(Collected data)
☆ ☆ ☆ ☆
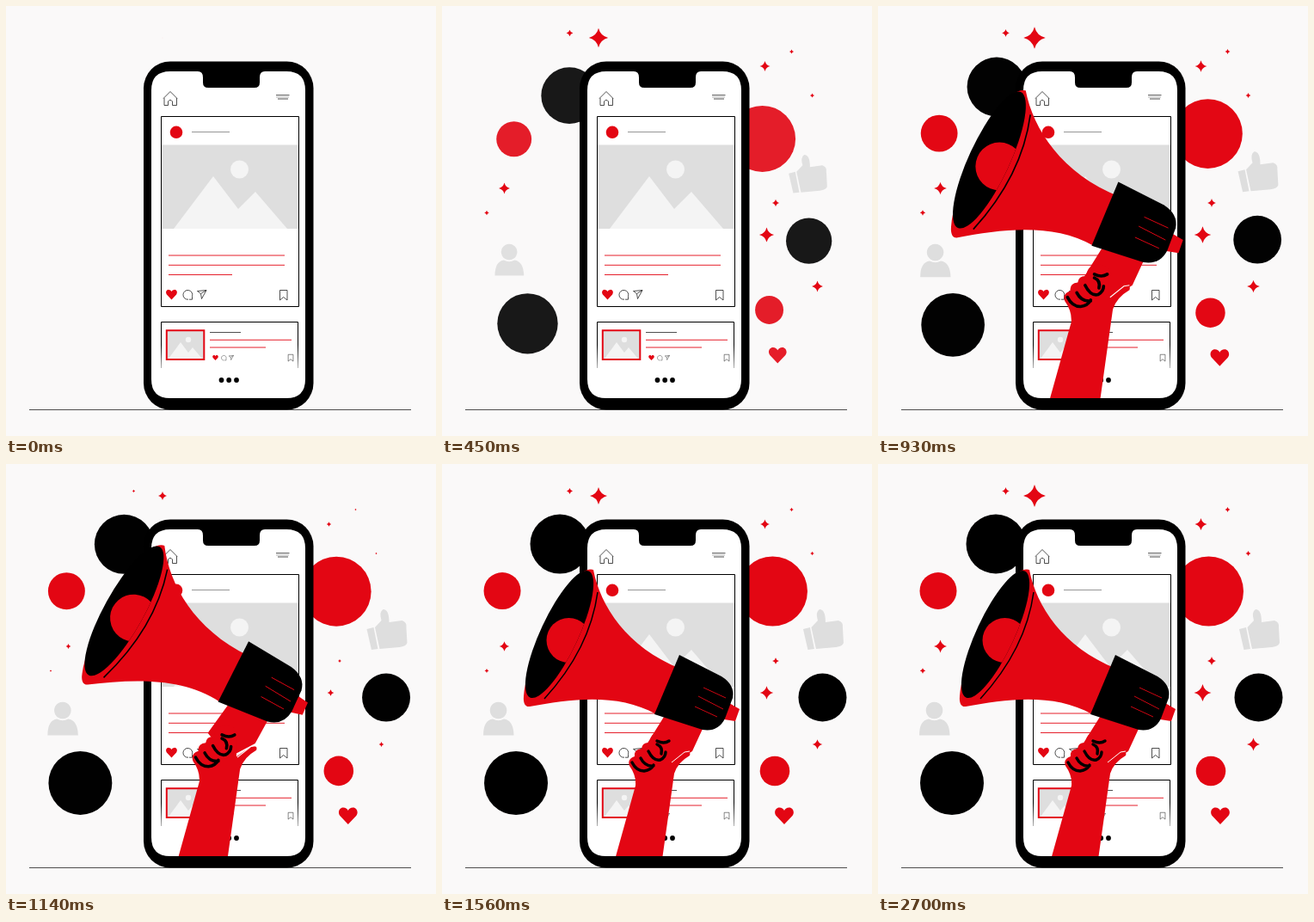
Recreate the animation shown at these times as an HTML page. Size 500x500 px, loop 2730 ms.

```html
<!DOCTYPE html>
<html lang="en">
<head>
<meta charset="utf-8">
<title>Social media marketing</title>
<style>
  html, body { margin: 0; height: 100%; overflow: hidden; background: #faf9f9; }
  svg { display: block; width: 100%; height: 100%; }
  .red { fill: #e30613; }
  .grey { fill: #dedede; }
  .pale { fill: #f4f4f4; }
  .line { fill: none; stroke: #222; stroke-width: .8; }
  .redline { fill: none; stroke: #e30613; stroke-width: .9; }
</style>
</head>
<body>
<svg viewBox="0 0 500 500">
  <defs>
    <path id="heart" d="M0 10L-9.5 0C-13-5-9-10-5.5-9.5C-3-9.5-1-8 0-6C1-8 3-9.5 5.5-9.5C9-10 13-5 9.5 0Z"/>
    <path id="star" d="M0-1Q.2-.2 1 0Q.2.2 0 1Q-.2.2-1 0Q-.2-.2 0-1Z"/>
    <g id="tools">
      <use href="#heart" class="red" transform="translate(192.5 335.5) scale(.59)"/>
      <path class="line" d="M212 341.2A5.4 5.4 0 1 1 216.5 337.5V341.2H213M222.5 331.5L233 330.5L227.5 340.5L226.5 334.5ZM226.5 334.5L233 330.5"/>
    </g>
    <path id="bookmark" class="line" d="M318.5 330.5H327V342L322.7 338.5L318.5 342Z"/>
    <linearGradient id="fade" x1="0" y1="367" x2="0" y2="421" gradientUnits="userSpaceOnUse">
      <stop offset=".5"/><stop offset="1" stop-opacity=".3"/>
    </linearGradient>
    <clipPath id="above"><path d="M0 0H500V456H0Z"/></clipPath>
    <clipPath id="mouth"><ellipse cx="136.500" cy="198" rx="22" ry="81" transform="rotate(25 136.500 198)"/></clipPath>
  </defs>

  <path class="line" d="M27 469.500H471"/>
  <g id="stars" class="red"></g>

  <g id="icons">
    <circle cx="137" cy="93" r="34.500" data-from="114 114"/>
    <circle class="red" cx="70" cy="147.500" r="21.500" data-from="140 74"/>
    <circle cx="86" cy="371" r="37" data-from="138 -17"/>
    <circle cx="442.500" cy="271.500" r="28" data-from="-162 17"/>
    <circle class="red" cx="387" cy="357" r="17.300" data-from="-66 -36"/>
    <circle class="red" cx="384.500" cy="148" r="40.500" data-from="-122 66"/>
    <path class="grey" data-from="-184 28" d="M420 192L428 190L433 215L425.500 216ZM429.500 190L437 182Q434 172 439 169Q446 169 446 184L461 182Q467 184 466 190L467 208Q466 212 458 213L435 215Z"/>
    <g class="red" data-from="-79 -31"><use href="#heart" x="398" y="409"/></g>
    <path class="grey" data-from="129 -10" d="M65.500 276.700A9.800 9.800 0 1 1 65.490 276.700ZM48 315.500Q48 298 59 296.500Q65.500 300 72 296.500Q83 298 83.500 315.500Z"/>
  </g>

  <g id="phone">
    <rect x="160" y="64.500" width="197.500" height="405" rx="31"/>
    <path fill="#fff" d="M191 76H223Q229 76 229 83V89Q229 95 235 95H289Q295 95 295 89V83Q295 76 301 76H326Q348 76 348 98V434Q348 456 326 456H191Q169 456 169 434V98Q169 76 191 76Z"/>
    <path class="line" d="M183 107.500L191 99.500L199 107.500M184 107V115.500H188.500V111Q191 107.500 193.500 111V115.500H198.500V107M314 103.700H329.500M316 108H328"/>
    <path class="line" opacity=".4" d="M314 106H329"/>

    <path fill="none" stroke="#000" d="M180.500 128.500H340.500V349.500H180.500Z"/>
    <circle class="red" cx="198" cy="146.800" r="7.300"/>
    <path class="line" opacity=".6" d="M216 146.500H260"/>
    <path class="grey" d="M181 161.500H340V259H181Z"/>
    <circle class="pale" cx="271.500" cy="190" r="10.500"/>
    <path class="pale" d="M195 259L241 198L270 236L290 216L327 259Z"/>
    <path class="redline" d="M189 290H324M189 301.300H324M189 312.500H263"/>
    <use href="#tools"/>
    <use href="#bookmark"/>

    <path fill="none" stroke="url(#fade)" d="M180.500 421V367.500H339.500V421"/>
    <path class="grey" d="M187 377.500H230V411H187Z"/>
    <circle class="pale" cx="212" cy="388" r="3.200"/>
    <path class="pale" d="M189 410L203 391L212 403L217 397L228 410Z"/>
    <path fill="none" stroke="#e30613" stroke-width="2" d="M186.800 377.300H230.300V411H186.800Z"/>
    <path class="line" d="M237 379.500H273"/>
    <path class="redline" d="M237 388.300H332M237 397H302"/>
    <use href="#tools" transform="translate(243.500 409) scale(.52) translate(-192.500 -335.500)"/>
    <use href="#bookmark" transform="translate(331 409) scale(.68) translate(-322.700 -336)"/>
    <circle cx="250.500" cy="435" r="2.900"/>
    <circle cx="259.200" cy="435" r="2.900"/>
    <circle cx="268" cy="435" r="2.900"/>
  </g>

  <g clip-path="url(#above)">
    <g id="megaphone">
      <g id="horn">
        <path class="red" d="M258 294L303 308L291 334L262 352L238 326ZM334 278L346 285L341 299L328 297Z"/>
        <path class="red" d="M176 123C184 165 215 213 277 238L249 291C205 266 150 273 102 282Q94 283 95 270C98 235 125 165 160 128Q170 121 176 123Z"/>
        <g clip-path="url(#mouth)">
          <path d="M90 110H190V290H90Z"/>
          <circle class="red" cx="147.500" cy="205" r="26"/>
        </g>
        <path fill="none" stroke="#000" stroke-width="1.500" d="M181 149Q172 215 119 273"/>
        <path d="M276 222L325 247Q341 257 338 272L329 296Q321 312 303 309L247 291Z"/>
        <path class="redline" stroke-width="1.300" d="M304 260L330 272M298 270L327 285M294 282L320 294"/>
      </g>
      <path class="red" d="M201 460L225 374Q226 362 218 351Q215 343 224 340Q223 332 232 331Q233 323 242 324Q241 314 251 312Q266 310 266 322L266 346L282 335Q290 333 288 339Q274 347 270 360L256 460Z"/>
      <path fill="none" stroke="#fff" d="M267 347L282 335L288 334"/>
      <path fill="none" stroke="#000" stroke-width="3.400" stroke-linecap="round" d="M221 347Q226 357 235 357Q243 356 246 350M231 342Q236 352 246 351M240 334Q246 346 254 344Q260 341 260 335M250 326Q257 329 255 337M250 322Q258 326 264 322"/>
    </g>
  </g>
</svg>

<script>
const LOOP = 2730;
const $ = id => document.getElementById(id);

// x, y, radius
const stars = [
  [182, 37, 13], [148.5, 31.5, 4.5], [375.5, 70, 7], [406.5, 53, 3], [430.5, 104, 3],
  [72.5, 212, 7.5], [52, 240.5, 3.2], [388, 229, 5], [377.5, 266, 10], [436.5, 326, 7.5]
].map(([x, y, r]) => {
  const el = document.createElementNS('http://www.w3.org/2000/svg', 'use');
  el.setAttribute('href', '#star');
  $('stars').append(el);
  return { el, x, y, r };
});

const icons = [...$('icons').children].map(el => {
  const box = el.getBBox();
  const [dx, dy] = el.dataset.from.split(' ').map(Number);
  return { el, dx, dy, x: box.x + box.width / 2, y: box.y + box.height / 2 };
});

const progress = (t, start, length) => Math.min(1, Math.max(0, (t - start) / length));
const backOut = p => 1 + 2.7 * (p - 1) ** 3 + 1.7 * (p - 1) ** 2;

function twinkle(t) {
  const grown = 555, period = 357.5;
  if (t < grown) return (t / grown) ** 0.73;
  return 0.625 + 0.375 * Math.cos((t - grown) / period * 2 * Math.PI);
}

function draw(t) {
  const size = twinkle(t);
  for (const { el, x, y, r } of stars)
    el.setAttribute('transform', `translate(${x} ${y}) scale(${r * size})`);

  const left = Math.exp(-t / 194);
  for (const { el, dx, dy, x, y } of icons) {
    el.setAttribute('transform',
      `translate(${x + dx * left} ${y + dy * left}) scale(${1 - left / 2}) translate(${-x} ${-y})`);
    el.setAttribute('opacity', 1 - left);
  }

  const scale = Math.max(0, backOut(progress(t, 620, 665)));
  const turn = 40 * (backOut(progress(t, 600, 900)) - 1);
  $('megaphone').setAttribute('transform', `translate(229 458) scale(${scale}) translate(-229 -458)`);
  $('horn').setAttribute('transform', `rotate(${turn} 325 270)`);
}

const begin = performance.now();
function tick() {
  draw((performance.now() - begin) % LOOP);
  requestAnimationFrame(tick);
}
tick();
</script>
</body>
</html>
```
☆ ☆ ☆ ☆
• Your objective
Scan the entries above for the string "transform", and copy every line where it turns up.

• Result of the exercise
      <use href="#heart" class="red" transform="translate(192.5 335.5) scale(.59)"/>
    <clipPath id="mouth"><ellipse cx="136.500" cy="198" rx="22" ry="81" transform="rotate(25 136.500 198)"/></clipPath>
    <use href="#tools" transform="translate(243.500 409) scale(.52) translate(-192.500 -335.500)"/>
    <use href="#bookmark" transform="translate(331 409) scale(.68) translate(-322.700 -336)"/>
    el.setAttribute('transform', `translate(${x} ${y}) scale(${r * size})`);
    el.setAttribute('transform',
  $('megaphone').setAttribute('transform', `translate(229 458) scale(${scale}) translate(-229 -458)`);
  $('horn').setAttribute('transform', `rotate(${turn} 325 270)`);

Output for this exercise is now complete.